# [EXERCISE DESCRIPTION]
Return copies of the lines below that mention "event".

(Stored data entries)

____________________

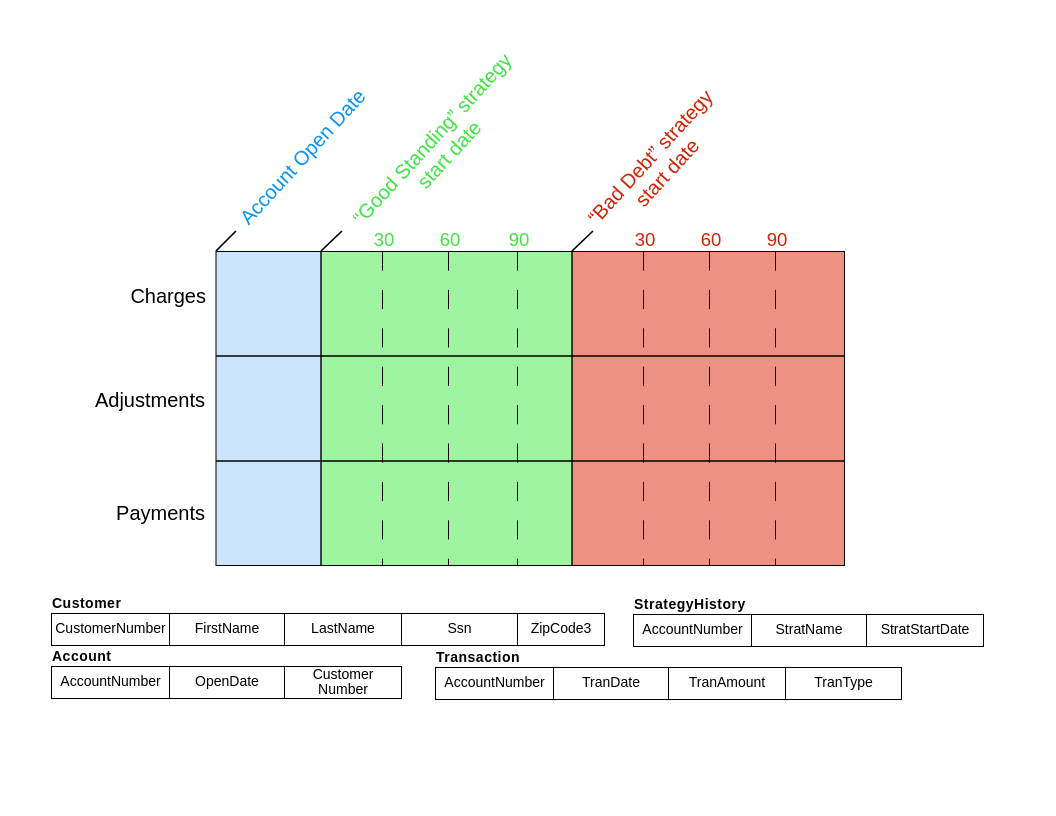
<!DOCTYPE html>
<html lang="en">
<head>
<meta charset="utf-8">
<title>Account strategy timeline</title>
<style>
:root {
  --ink: #000;
  --paper: #fff;
  --open: #0a93f5;
  --open-fill: #cce5ff;
  --good: #41e445;
  --good-fill: #9ff49f;
  --bad: #d32303;
  --bad-fill: #ed9180;
}
* { box-sizing: border-box; margin: 0; padding: 0; }
body {
  width: 1056px; height: 816px; overflow: hidden;
  background: var(--paper); color: var(--ink);
  font-family: "Liberation Sans", Arial, sans-serif;
}
.timeline { position: relative; height: 595px; padding-top: 251px; }
.chart {
  display: grid; height: 315px;
  grid-template-columns: 206px 105px 251px 273px;
  grid-template-rows: repeat(3, 105px);
}
.row-label {
  grid-column: 1; display: flex; align-items: center; justify-content: flex-end;
  font-size: 20px; font-weight: 400;
}
.charges { padding-bottom: 15px; }
.adjustments { padding: 0 1px 17px 0; }
.payments { padding-right: 1px; }
.band { grid-row: 1 / 4; position: relative; left: 10px; }
.band.open { grid-column: 2; background: var(--open-fill); }
.band.good { grid-column: 3; background: var(--good-fill); }
.band.bad { grid-column: 4; background: var(--bad-fill); }
.rules { position: absolute; left: 0; top: 0; }
.event {
  position: absolute; font-size: 20px; line-height: 23px; text-align: center; white-space: nowrap;
  transform: translate(-50%, -50%) rotate(-47.5deg);
}
.event.open { left: 303px; top: 157px; color: var(--open); }
.event.good { left: 441px; top: 147px; color: var(--good); }
.event.bad { left: 659px; top: 165px; color: var(--bad); }
.day {
  position: absolute; top: 230px; width: 40px; margin-left: -20px;
  font-size: 18.5px; line-height: 20px; text-align: center;
}
.day.good { color: var(--good); }
.day.bad { color: var(--bad); }
.schema { padding-left: 51px; }
.schema-row { display: flex; align-items: flex-start; height: 53px; }
.schema-row.first { gap: 28px; }
.schema-row.second { gap: 33px; }
.entity + .entity { margin-top: 1px; }
.entity h2 { height: 18px; padding-left: 1px; font-size: 14px; line-height: 17px; letter-spacing: 0.5px; }
.fields { display: flex; height: 33px; border: 1px solid var(--ink); border-left: 0; list-style: none; }
.fields li {
  display: flex; align-items: center; justify-content: center; padding-bottom: 2px;
  width: 116px; border-left: 1px solid var(--ink);
  font-size: 14px; line-height: 15px; text-align: center;
}
.fields li:nth-child(1) { width: 118px; }
.fields li:nth-child(2) { width: 115px; }
.fields li:nth-child(3) { width: 117px; }
.fields li:nth-child(5) { width: 87px; }
</style>
</head>
<body>
<section class="timeline">
  <div class="chart">
    <h3 class="row-label charges">Charges</h3>
    <h3 class="row-label adjustments">Adjustments</h3>
    <h3 class="row-label payments">Payments</h3>
    <div class="band open"></div>
    <div class="band good"></div>
    <div class="band bad"></div>
  </div>
  <svg class="rules" width="1056" height="595" viewBox="0 0 1056 595" fill="none" stroke="#000" aria-hidden="true">
    <rect x="216" y="251.5" width="628.5" height="314"/>
    <g stroke-width="1.4">
      <line x1="216" y1="356" x2="845" y2="356"/>
      <line x1="216" y1="461" x2="845" y2="461"/>
      <line x1="321" y1="251" x2="321" y2="566"/>
      <line x1="572" y1="251" x2="572" y2="566"/>
    </g>
    <g stroke-width="1.7">
      <line x1="216" y1="251" x2="236" y2="231"/>
      <line x1="321" y1="251" x2="342" y2="231"/>
      <line x1="572" y1="251" x2="593" y2="231"/>
    </g>
    <g stroke-dasharray="19.2">
      <line x1="382.5" y1="251.5" x2="382.5" y2="566"/>
      <line x1="448.5" y1="251.5" x2="448.5" y2="566"/>
      <line x1="517.5" y1="251.5" x2="517.5" y2="566"/>
      <line x1="643.5" y1="251.5" x2="643.5" y2="566"/>
      <line x1="709.5" y1="251.5" x2="709.5" y2="566"/>
      <line x1="775.5" y1="251.5" x2="775.5" y2="566"/>
    </g>
  </svg>
  <p class="event open">Account Open Date</p>
  <p class="event good">“Good Standing” strategy<br>start date</p>
  <p class="event bad">“Bad Debt” strategy<br>start date</p>
  <span class="day good" style="left:384px">30</span>
  <span class="day good" style="left:450px">60</span>
  <span class="day good" style="left:519px">90</span>
  <span class="day bad" style="left:645px">30</span>
  <span class="day bad" style="left:711px">60</span>
  <span class="day bad" style="left:777px">90</span>
</section>
<section class="schema">
  <div class="schema-row first">
    <article class="entity">
      <h2>Customer</h2>
      <ul class="fields"><li>CustomerNumber</li><li>FirstName</li><li>LastName</li><li>Ssn</li><li>ZipCode3</li></ul>
    </article>
    <article class="entity">
      <h2>StrategyHistory</h2>
      <ul class="fields"><li>AccountNumber</li><li>StratName</li><li>StratStartDate</li></ul>
    </article>
  </div>
  <div class="schema-row second">
    <article class="entity">
      <h2>Account</h2>
      <ul class="fields"><li>AccountNumber</li><li>OpenDate</li><li>Customer<br>Number</li></ul>
    </article>
    <article class="entity">
      <h2>Transaction</h2>
      <ul class="fields"><li>AccountNumber</li><li>TranDate</li><li>TranAmount</li><li>TranType</li></ul>
    </article>
  </div>
</section>
</body>
</html>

____________________

# [SOLUTION BELOW]
.event {
.event.open { left: 303px; top: 157px; color: var(--open); }
.event.good { left: 441px; top: 147px; color: var(--good); }
.event.bad { left: 659px; top: 165px; color: var(--bad); }
  <p class="event open">Account Open Date</p>
  <p class="event good">“Good Standing” strategy<br>start date</p>
  <p class="event bad">“Bad Debt” strategy<br>start date</p>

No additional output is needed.